RESEARCH DESIGN AND METHODS - African-American women, age > or =40 years with type 2 diabetes, were recruited from central North Carolina to participate in three sequential phases: 1) Seven focus groups were convened and transcripts evaluated to generate questions and identify plausible domains; 2) Ten one-on-one cognitive response interviews were performed to ensure clarity and cultural appropriateness of the questions; and 3) 217 women participated in psychometric evaluation to establish the internal consistency and validity of the instrument.
RESULTS - Three broad categories--mental, physical, and social well-being--captured important issues generated during the focus groups. "My diabetes" was added during the cognitive response interviews as a way of separating the impact of diabetes from coexisting issues that affect health status. The response option was changed from a six- to a four-point Likert scale to accommodate subject preference. Using principal components and subsequent promax rotation, we identified two hierarchical domains (mental and social well-being) and a physical symptom index. The internal consistency (Cronbach's alpha) of the mental and social well-being subscales are 0.83 and 0.93, respectively. A priori hypothesized correlations between subscales along with each subscale and glycated hemoglobin, diabetes duration, physical activity, and a perceived health competence scale helped establish the construct validity of the instrument.
CONCLUSIONS - A culturally appropriate disease-specific health status measure for older African-American women with type 2 diabetes has been developed. We have established the internal consistency, construct validity, and factor analytic properties of the measure.
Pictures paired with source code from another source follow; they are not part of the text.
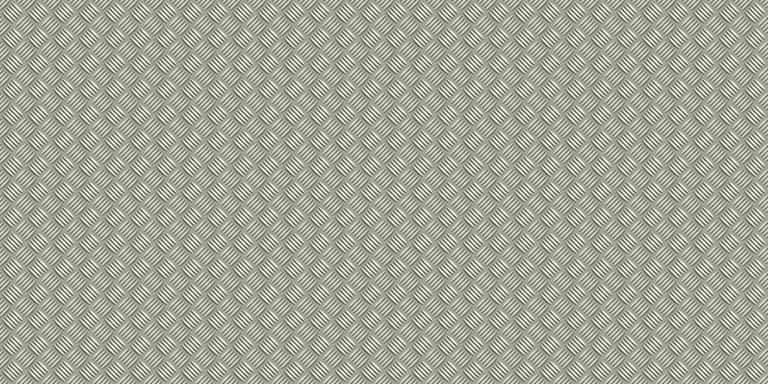
Reproduce this texture procedurally as a WebGL 1 fragment shader.

```glsl
precision highp float;
// Steel tread plate: five-bar lozenge groups in a diagonal basket layout.

uniform vec2 u_resolution;

#define REPEATS vec2(30.0, 15.0)
#define BAR_PITCH 0.182
#define BAR_HALF_LENGTH 0.46
#define BAR_HALF_WIDTH 0.078
#define SHADOW_SHIFT 0.045
#define GRAIN 0.035
#define PLATE_COLOR vec3(0.635, 0.632, 0.59)
#define LIGHT_COLOR vec3(0.98, 0.975, 0.91)
#define SHADOW_COLOR vec3(0.30, 0.295, 0.26)
#define SAMPLES 4

float hash(vec2 p) {
  p = fract(p * vec2(0.1031, 0.1137));
  p += dot(p, p.yx + 33.33);
  return fract((p.x + p.y) * p.x * 7.31);
}

float noise(vec2 p) {
  vec2 i = floor(p);
  vec2 f = fract(p);
  f = f * f * (3.0 - 2.0 * f);
  return mix(mix(hash(i), hash(i + vec2(1.0, 0.0)), f.x),
             mix(hash(i + vec2(0.0, 1.0)), hash(i + 1.0), f.x), f.y);
}

// Nearest of five pointed bars: x is its coverage, y the position across it.
vec2 bars(vec2 p, float edge) {
  float index = clamp(floor(p.y / BAR_PITCH + 0.5), -2.0, 2.0);
  float across = p.y - index * BAR_PITCH;
  float along = p.x / BAR_HALF_LENGTH;
  float halfWidth = BAR_HALF_WIDTH * (1.0 - along * along);
  float coverage = smoothstep(-edge, edge, halfWidth - abs(across));
  return vec2(coverage, across / max(halfWidth, 0.01));
}

vec3 treadPlate(vec2 p, float edge) {
  // Diagonal cells; neighbours turn their bars by a quarter.
  vec2 diagonal = vec2(p.x + p.y, p.y - p.x);
  vec2 cell = floor(diagonal + 0.5);
  vec2 local = diagonal - cell;
  float turned = mod(cell.x + cell.y, 2.0);
  local = mix(local, local.yx, turned);
  float contrast = mix(0.72, 1.0, turned);

  // Flat metal with faint mottling and a shadow below each bar.
  vec3 color = PLATE_COLOR + GRAIN * (noise(p * 9.0) - 0.5);
  float shadow = bars(local + vec2(0.0, SHADOW_SHIFT), edge).x;
  color = mix(color, SHADOW_COLOR, shadow * contrast * 0.85);

  // Rounded bars, lit from above.
  vec2 bar = bars(local, edge);
  float lit = smoothstep(-1.1, 0.3, bar.y);
  vec3 metal = mix(SHADOW_COLOR, LIGHT_COLOR, lit);
  metal = mix(PLATE_COLOR, metal, contrast);
  return mix(color, metal, bar.x);
}

void main() {
  float edge = 0.008 + 0.25 * REPEATS.y / u_resolution.y / float(SAMPLES);
  vec3 color = vec3(0.0);

  // Average a grid of samples inside each pixel.
  for (int y = 0; y < SAMPLES; y++) {
    for (int x = 0; x < SAMPLES; x++) {
      vec2 offset = (vec2(float(x), float(y)) + 0.5) / float(SAMPLES) - 0.5;
      vec2 p = (gl_FragCoord.xy + offset) / u_resolution * REPEATS;
      color += treadPlate(p, edge);
    }
  }
  gl_FragColor = vec4(color / float(SAMPLES * SAMPLES), 1.0);
}
```
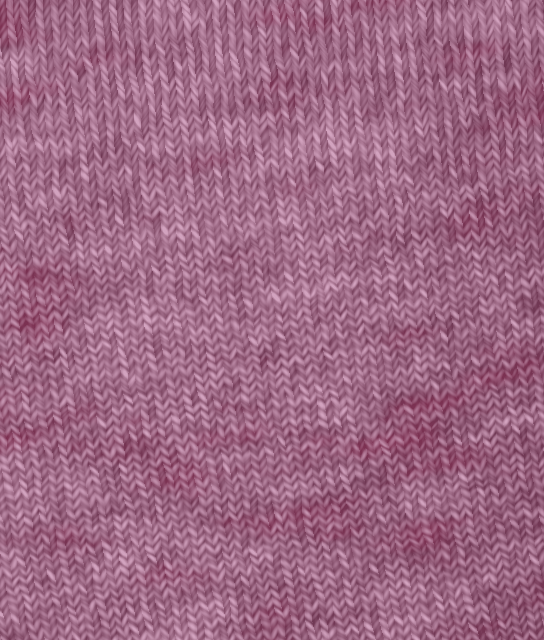
This texture is drawn by a Shadertoy shader. Its source:

```glsl
// Heathered mauve jersey knit: leaning columns of small V stitches with marled yarn.
#define WALES 43.5        // stitch columns per canvas height
#define COURSES 67.0      // stitch rows per canvas height
#define LEAN 0.17         // tilt of the fabric
#define LEG_RISE 1.5      // rise of each V leg, in rows
#define YARN_CONTRAST 0.20
#define GROOVE_DEPTH 0.10
#define MARL 0.38         // brightness variation between legs
#define HEATHER 0.50      // strength of the broad dye patches
#define DARK_YARN vec3(0.44, 0.22, 0.33)
#define LIGHT_YARN vec3(0.79, 0.60, 0.71)

const float TAU = 6.2831853;

float hash(vec2 p) {
    return fract(sin(dot(p, vec2(12.9898, 78.233))) * 43758.5453);
}

float noise(vec2 p) {
    vec2 cell = floor(p), f = fract(p);
    f = f * f * (3.0 - 2.0 * f);
    return mix(mix(hash(cell), hash(cell + vec2(1, 0)), f.x),
               mix(hash(cell + vec2(0, 1)), hash(cell + vec2(1, 1)), f.x), f.y);
}

float fbm(vec2 p) {
    float sum = 0.0, weight = 0.5;
    for (int i = 0; i < 4; i++) {
        sum += weight * noise(p);
        p = p * 2.03 + 17.1;
        weight *= 0.5;
    }
    return sum / 0.9375;
}

void mainImage(out vec4 fragColor, in vec2 fragCoord) {
    vec2 p = fragCoord / iResolution.y;

    // Lean and gently bend the fabric, then jitter the yarn a little
    vec2 cloth = vec2(p.x + LEAN * p.y - 0.04 * p.y * p.y, p.y - LEAN * p.x);
    vec2 wobble = vec2(noise(p * 35.0), noise(p * 35.0 + 50.0)) - 0.5;
    vec2 grid = cloth * vec2(WALES, COURSES) + wobble * vec2(0.22, 0.4);

    // Split each column into two mirrored legs
    float wale = floor(grid.x);
    float across = fract(grid.x) - 0.5;
    float side = step(0.0, across);
    float ribbed = smoothstep(0.45, 1.0, p.y);
    float strand = grid.y - (LEG_RISE + 0.7 * ribbed) * abs(across);
    vec2 legId = vec2(wale * 2.0 + side, floor(strand));

    // Rounded yarn, with grooves between the legs; ribs show more toward the top
    float yarn = -cos(TAU * fract(strand)) * YARN_CONTRAST * (1.0 - 0.4 * ribbed);
    float groove = -cos(2.0 * TAU * abs(across)) * GROOVE_DEPTH;
    float rib = (0.5 - side) * (0.12 + 0.14 * ribbed);

    // Marled legs, twisted fibres and broad heather patches along the rows
    float soften = smoothstep(0.0, 0.25, fract(strand)) * smoothstep(1.0, 0.75, fract(strand));
    float marl = (hash(legId) - 0.5) * MARL * soften;
    float fibre = (noise(vec2(grid.x * 3.0, strand * 2.5)) - 0.5) * 0.32;
    float patches = (fbm(cloth * vec2(7.0, 19.0) + 3.0) - 0.5) * HEATHER;
    float streaks = (noise(cloth * vec2(14.0, COURSES * 0.8)) - 0.5) * 0.16;

    // Soft light falling off toward the right and lower edges
    vec2 uv = fragCoord / iResolution.xy;
    float light = 0.05 - 0.12 * smoothstep(0.5, 1.2, uv.x + 0.25 * (1.0 - uv.y));

    float shade = 0.49 + yarn + groove + rib + marl + fibre + patches + streaks + light;
    vec3 color = mix(DARK_YARN, LIGHT_YARN, clamp(shade, 0.0, 1.1));

    // Redder dye where the heather runs dark
    float redness = smoothstep(0.0, 0.2, -patches) * (1.0 - clamp(shade, 0.0, 1.0));
    color += redness * vec3(0.05, -0.03, -0.01);

    fragColor = vec4(color, 1.0);
}
```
This measure should prove useful for investigators who seek a health status instrument that addresses issues germane to African-American women with type 2 diabetes.